Here I turn yet again to the young, to the fresh graduates in particular. When you get back home, of course you will have the right to close yourselves off within the four walls of your professional workplace, or to continue your studies, to huddle in university rooms and build a cocoon in the small microcosm of your profession. It is even possible that you will achieve great things in this way. But the university which is now sending you on your way does not advocate such behavior.
Do not become a blinkered expert of only one narrow discipline; observe the world with eyes wide open. And let us not only observe, but let each of us take part in public affairs–each in his or her own way. If you see that things are going wrong around you, you should raise your voice.
There are many ways to do this. I do not urge everybody to rush to the barricades and tear up the cobble-stones like the students in Paris fifty years ago. Nor do I claim that you can only act with words of fire. Sir Karl Popper, for example, spoke politely in academic debates and public affairs. But he did speak! Popper’s idea of an open society motivates us time and again to speak out. In my country, Hungary not only CEU is under threat, but there are also plans endangering the autonomy of the Hungarian Academy of Sciences and its relationship to its chain of research institutes. I use this podium to express my solidarity with the Hungarian Academy of Sciences and would like to give all my moral support for the defense of its autonomy. The greater the hardship, the more important it is to stand up for openness, autonomy of communities, freedom of research and teaching, human rights and democracy.
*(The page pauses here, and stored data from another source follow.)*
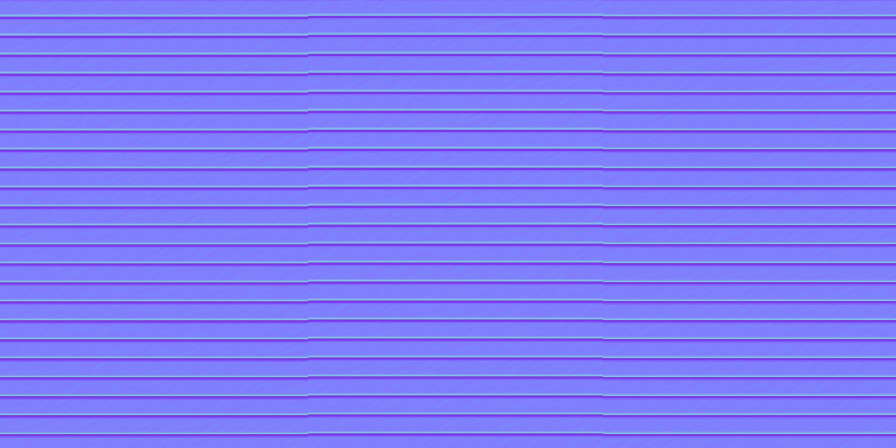
Reproduce this texture map procedurally as a Shadertoy shader.

```glsl
// Normal map of horizontal lapped siding: thin lit lips over shadowed seams.
// Rows come from fract; three wide columns of boards sit at slightly different
// heights, and the slope of slanted value noise adds faint wood grain.
#define ROWS 23.6
#define FIRST_SEAM 0.0350
#define JOINTS vec2(0.344, 0.673)
#define DROPS vec2(0.045, 0.035)
#define LIP_WIDTH 0.13
#define SEAM_WIDTH 0.12
#define FADE_WIDTH 0.08
#define GRAIN 0.05
#define SOFTNESS 0.65
#define FLAT_COLOR vec3(0.50, 0.50, 0.99)

float hash(vec2 p) {
    vec3 q = fract(p.xyx * vec3(0.1031, 0.1030, 0.0973));
    q += dot(q, q.yzx + 33.33);
    return fract((q.x + q.y) * q.z);
}

float noise(vec2 p) {
    vec2 cell = floor(p), f = fract(p);
    f = f * f * (3.0 - 2.0 * f);
    return mix(mix(hash(cell), hash(cell + vec2(1, 0)), f.x),
               mix(hash(cell + vec2(0, 1)), hash(cell + vec2(1, 1)), f.x), f.y);
}

// Slope of the noise across its ridges; it averages to zero.
float slope(vec2 p) {
    return noise(p + vec2(0.0, 0.4)) - noise(p - vec2(0.0, 0.4));
}

// Share of a filter of width w, centred on d, that lies between a and b.
float cover(float d, float a, float b, float w) {
    return clamp((min(d + 0.5 * w, b) - max(d - 0.5 * w, a)) / w, 0.0, 1.0);
}

void mainImage(out vec4 fragColor, in vec2 fragCoord) {
    vec2 uv = fragCoord / iResolution.xy;
    vec2 pixel = 1.0 / iResolution.xy;
    float w = SOFTNESS * ROWS * pixel.y;

    // Side columns hang a little lower than the middle one.
    vec2 past = smoothstep(JOINTS - 0.5 * pixel.x, JOINTS + 0.5 * pixel.x, vec2(uv.x));
    float drop = DROPS.x * (1.0 - past.x) + DROPS.y * past.y;
    float column = floor(past.x + past.y + 0.5);

    // Distance below the nearest seam, in rows.
    float row = (1.0 - uv.y - FIRST_SEAM) * ROWS - drop;
    float id = floor(row + 0.5);
    float d = row - id;

    // Fine slanted grain in two sizes, different on every board.
    vec2 p = vec2(uv.x * 2.0, uv.y) * ROWS;
    vec2 slant = vec2(p.x + 0.6 * p.y, p.y * 3.0 - p.x * 1.6);
    vec2 seed = vec2(column * 37.0, floor(row) * 11.0);
    float grain = 0.6 * slope(slant * vec2(1.8, 1.6) + seed)
                + 0.5 * slope(slant * vec2(3.2, 2.4) + seed + 19.0);
    vec3 color = FLAT_COLOR + GRAIN * grain * vec3(-0.6, 1.0, 0.0);

    // Lip above the seam, shadow and uneven fade below it.
    float wear = noise(vec2(p.x * 3.5, id * 5.0 + 2.0)) - 0.5;
    float fadeEnd = SEAM_WIDTH + FADE_WIDTH * (1.0 + 0.4 * wear);
    float softLip = cover(d, -LIP_WIDTH, -0.55 * LIP_WIDTH, w);
    float brightLip = cover(d, -0.55 * LIP_WIDTH, 0.0, w);
    float crease = cover(d, 0.0, 0.035, w);
    float shadow = cover(d, 0.035, SEAM_WIDTH, w);
    float fade = cover(d, SEAM_WIDTH, fadeEnd, w);
    color *= 1.0 - softLip - brightLip - crease - shadow - fade;
    color += softLip * vec3(0.51, 0.60, 0.93);
    color += brightLip * vec3(0.52, 0.74, 0.93);
    color += crease * vec3(0.47, 0.30, 0.80);
    color += shadow * vec3(0.48, 0.22, 0.93);
    color += fade * vec3(0.51, 0.42, 0.99);

    fragColor = vec4(color, 1.0);
}
```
I would like to say thank you, once more, for the honor bestowed on me by CEU.